‘In some ways, it’s not about Britney at all’ – in conversation with rock & roll cultural historian and author Jennifer Otter Bickerdike
The name ‘Britney Spears’ is, first and foremost, one that generates many reactions. To you, ‘Britney’ might evoke the 90’s princess of pop, that double denim ensemble with Justin Timberlake, or her infamous 2007 ‘breakdown’. The name might conjure the smells of her multi-million-dollar perfume line, or, if you’re among her more recent fans, memories of the conservatorship battle that trended worldwide under the #FreeBritney hashtag. To Jennifer Otter Bickerdike, author of new book ‘Being Britney’, the mythos and history of Britney ‘is not all about Britney at all’.
After learning a little about Otter Bickerdike herself, it quickly becomes clear that her interest in Britney Spears is just as much anthropological as it is biographical. After the 20 minutes spent squealing about our overlapping musical taste have elapsed, and Otter Bickerdike has apologetically answered an impatient call from Echo and the Bunnyman, we finally get to the business of her career as a ‘rock & roll cultural historian and author’. After an established 30-year-long career as a Californian music executive, working with the likes of Nirvana, Eminem and Gwen Stefani, the death of a friend prompted her to pursue a lifelong dream of moving to the UK. ‘I figured out the only way I could move is if I came and got a PhD’, she confides.
After completing her MA was on blackface minstrelsy and Morrisey fans, her PHD was on Joy Division and Nirvana, becoming BIMM’s Global Music Ambassador and publishing several books, she found herself becoming an academic authority on music, pop-culture and fandom. As for Britney? She came to mind during Otter Bickerdike’s search for ‘someone who is so ingrained in the very material of our culture, that everyone from like a four year old to a 90 year old will probably know who they are. I thought there must be hundreds of books about Britney Spears. When I looked it up, there weren’t any thoughtful, well-researched, really rigorous books that had been written about Britney. I couldn’t believe it. And I thought, you know what? I wanna be the person to write that book’.

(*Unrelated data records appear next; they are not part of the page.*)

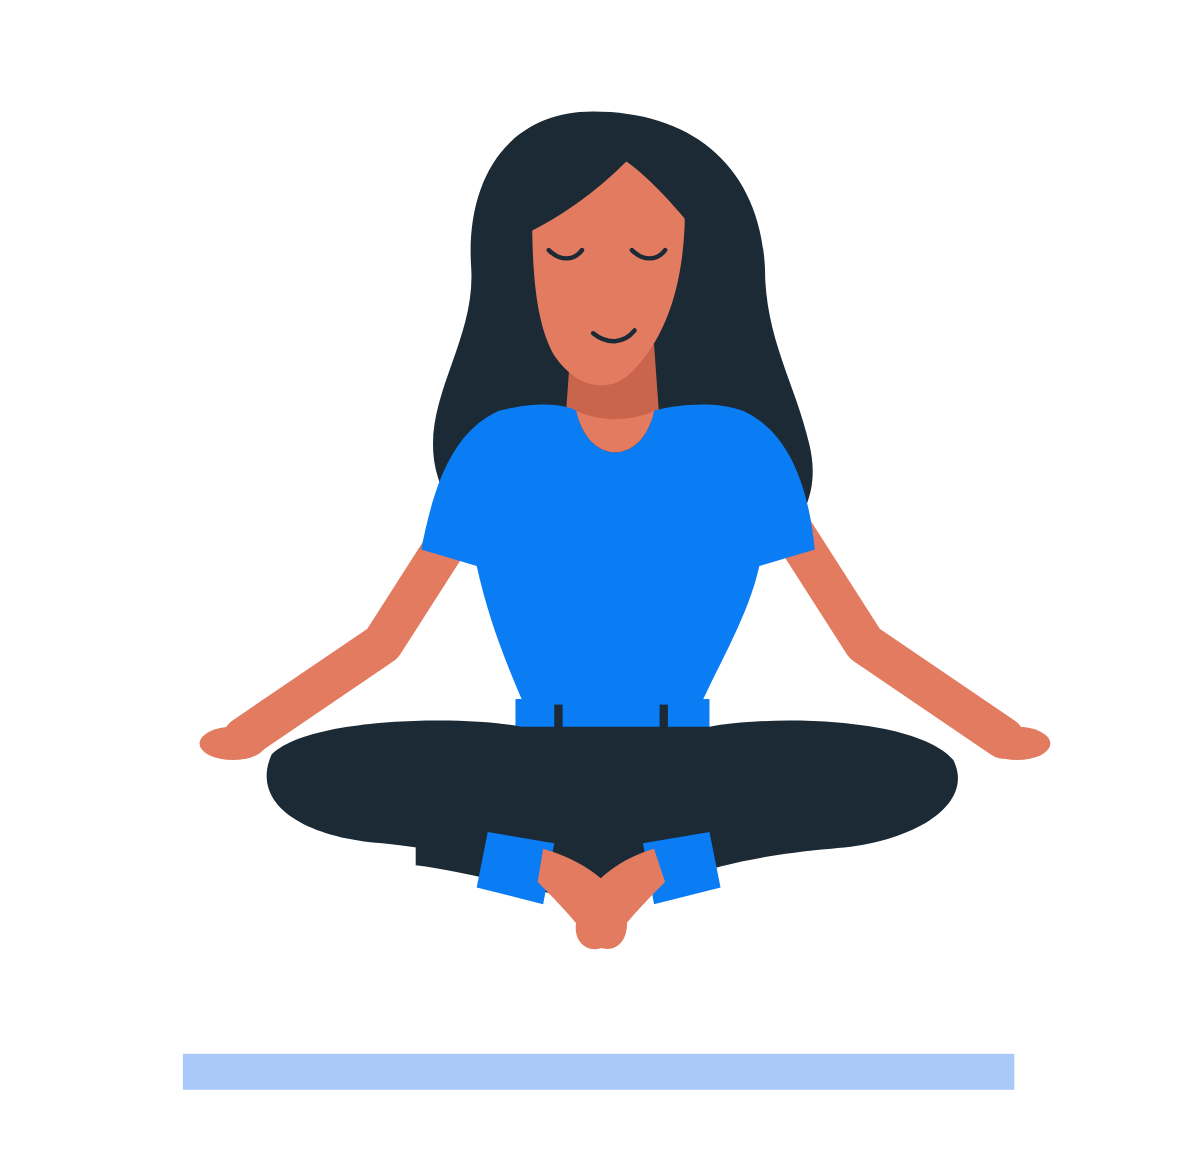
<!DOCTYPE html>
<html lang="en">
<head>
<meta charset="utf-8">
<title>Meditation</title>
<link rel="stylesheet" href="https://fonts.googleapis.com/css2?family=Inter&display=swap">
<style>
  :root {
    --bg: #ffffff;
    --hair: #1c2a35;
    --skin: #e27b60;
    --skin-shade: #c9654c;
    --shirt: #0a7cf4;
    --pants: #1c2a35;
    --sock: #0a7cf4;
    --mat: #a9c9fb;
    --line: #1c2a35;
  }
  html, body {
    margin: 0;
    padding: 0;
    width: 1200px;
    height: 1157px;
    overflow: hidden;
    background: var(--bg);
    font-family: "Inter", sans-serif;
  }
  .scene { display: block; width: 1200px; height: 1157px; }
  .hair { fill: var(--hair); }
  .skin { fill: var(--skin); }
  .skin-shade { fill: var(--skin-shade); }
  .limb { fill: none; stroke: var(--skin); stroke-linecap: round; stroke-linejoin: round; }
  .shirt { fill: var(--shirt); }
  .pants { fill: var(--pants); }
  .sock { fill: var(--sock); }
  .mat { fill: var(--mat); }
  .feature { fill: none; stroke: var(--line); stroke-width: 1.6; stroke-linecap: round; }
</style>
</head>
<body>
<svg class="scene" viewBox="0 0 433 417" width="1200" height="1157" role="img" aria-label="Woman meditating cross-legged, floating above a mat">
  <!-- mat -->
  <rect class="mat" x="66" y="380" width="300" height="13"/>

  <!-- hair behind head -->
  <path class="hair" d="M214,40 C182,40 168,66 170,96 C172,124 150,146 158,172 C164,192 182,202 200,204 L256,204 C282,202 298,184 292,160 C287,138 276,122 276,96 C274,60 250,40 214,40 Z"/>

  <!-- arms -->
  <path class="limb" stroke-width="15" d="M170,182 L138,232 L88,266"/>
  <path class="limb" stroke-width="15" d="M280,182 L312,232 L362,266"/>
  <ellipse class="skin" cx="84" cy="268" rx="12" ry="6"/>
  <ellipse class="skin" cx="367" cy="268" rx="12" ry="6"/>

  <!-- neck -->
  <path class="skin-shade" d="M206,124 L236,124 L238,152 L204,152 Z"/>

  <!-- shirt -->
  <path class="shirt" d="M180,148 C195,144 205,146 208,148 C212,168 232,168 236,148 C242,146 258,144 268,148 C286,156 292,178 294,198 L274,204 C270,222 260,238 252,256 L190,256 C182,238 176,222 172,204 L152,198 C156,178 162,156 180,148 Z"/>
  <path class="skin" d="M208,148 C212,168 232,168 236,148 C228,152 216,152 208,148 Z"/>

  <!-- face -->
  <path class="skin" d="M192,76 C192,58 206,50 220,50 C238,50 248,62 247,82 C246,104 240,122 228,134 C220,142 208,140 200,128 C193,116 192,96 192,76 Z"/>
  <path class="hair" d="M190,84 C190,56 206,44 224,44 C244,44 254,58 250,82 C240,70 232,62 226,58 C214,70 202,78 190,84 Z"/>
  <path class="feature" d="M198,90 C202,94 207,94 210,90"/>
  <path class="feature" d="M228,90 C232,94 237,94 240,90"/>
  <path class="feature" d="M214,120 C219,124 225,124 229,119"/>

  <!-- waistband -->
  <rect class="shirt" x="186" y="252" width="70" height="12"/>
  <rect class="pants" x="200" y="254" width="3" height="10"/>
  <rect class="pants" x="238" y="254" width="3" height="10"/>

  <!-- crossed legs -->
  <path class="pants" d="M98,272 C112,258 170,258 188,262 L256,262 C276,258 330,258 344,274 C352,290 330,304 300,306 C276,308 260,312 248,316 L196,316 C180,312 160,306 138,304 C110,302 90,290 98,272 Z"/>
  <path class="pants" d="M150,296 C176,296 200,300 222,312 L214,326 C190,320 166,314 150,312 Z"/>
  <path class="sock" d="M176,300 L200,304 L196,326 L172,320 Z"/>
  <path class="sock" d="M232,304 L256,300 L260,320 L236,326 Z"/>

  <!-- feet -->
  <path class="skin" d="M196,306 C210,310 222,318 226,330 C228,342 218,346 212,338 C206,330 198,322 194,318 Z"/>
  <path class="skin" d="M236,306 C222,310 210,320 208,332 C206,342 216,346 222,338 C228,330 236,322 240,318 Z"/>
</svg>
</body>
</html>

The book also has feminist motivations. ‘I think women especially are told that after the age of 30, definitely by the age of 40, that that’s your life over. Any dreams or aspirations, toss them out the window, because you’re just off to the glue factory. One of the reasons I love Britney is because she’s 40 and her life is just beginning all over again’.
The book itself is written as a series fragments spanning Britney’s live. ‘I feel like that is kind of how we know Britney’, Otter Bickerdike explains, ‘through these short vignettes. So I used the episodic stories that we know so well, and I tried to use those as a jumping off point to talk about larger issues at play and how Britney is a touchstone for those’.
It’s those larger cultural contexts that differentiate ‘Being Britney’ from the average celebrity biography, and that Otter Bickerdike is uniquely suited to writing. ‘I’m the only person I know that has worked at a record label, has worked in Silicon valley and has a PhD in cultural studies. So I’m trained in this kind of celebrity culture, critical contextualization’.
She mentions, for instance, the noughties media frenzy surrounding Britney’s virginity. ‘The year that Britney Spear’s first album comes out is also that which the highest number of aids cases is reported in the United States. Then, sex could kill you.’
‘So Britney Spears comes and here’s a woman who is a church background, a virgin, she looks very innocent. In America specifically, there’s the promise ring movement – promising to be a Virgin until you die. She’s a safe choice that parents can give their kids, right? Among all this terror, you can look at the larger apparatus, all the way up to the highest echelons in government. They’re pumping out sexual education was not actual sex education, but [pushing] heterosexual marriage and abstinence. So all these things are working in conjunction, pressuring Britney to be a virgin.’
The result of the republican purity culture that surrounded young Britney is as pertinent as ever, Roe vs Wade being overturned only a few months ago. Otter Bickerdike highlights that, while testifying against her father’s conservatorship, Britney said ‘that she was being forced to have a coil of birth control device inside of her. I started digging into that a little bit more and I found out there’s a law that still like that still exists in America, that women can be sterilized at any point’.
As Otter Bickerdike says, ‘In some ways it’s all about Britney. And in some ways it’s not all about Britney. It’s about unpacking the way we’ve treated Britney, how Britney’s a symbol of the values and desires […] Britney is a mirror to society’.
What is it, then, that Otter Bickerdike hopes her readers will gain by looking into that mirror? ‘It’s sound kind of silly to say, but be nicer to each other. Because there’s gonna be lots of other apparatus happening behind the scenes that you don’t know about. Look at the details. Don’t assume.’
Words by Kate Bowie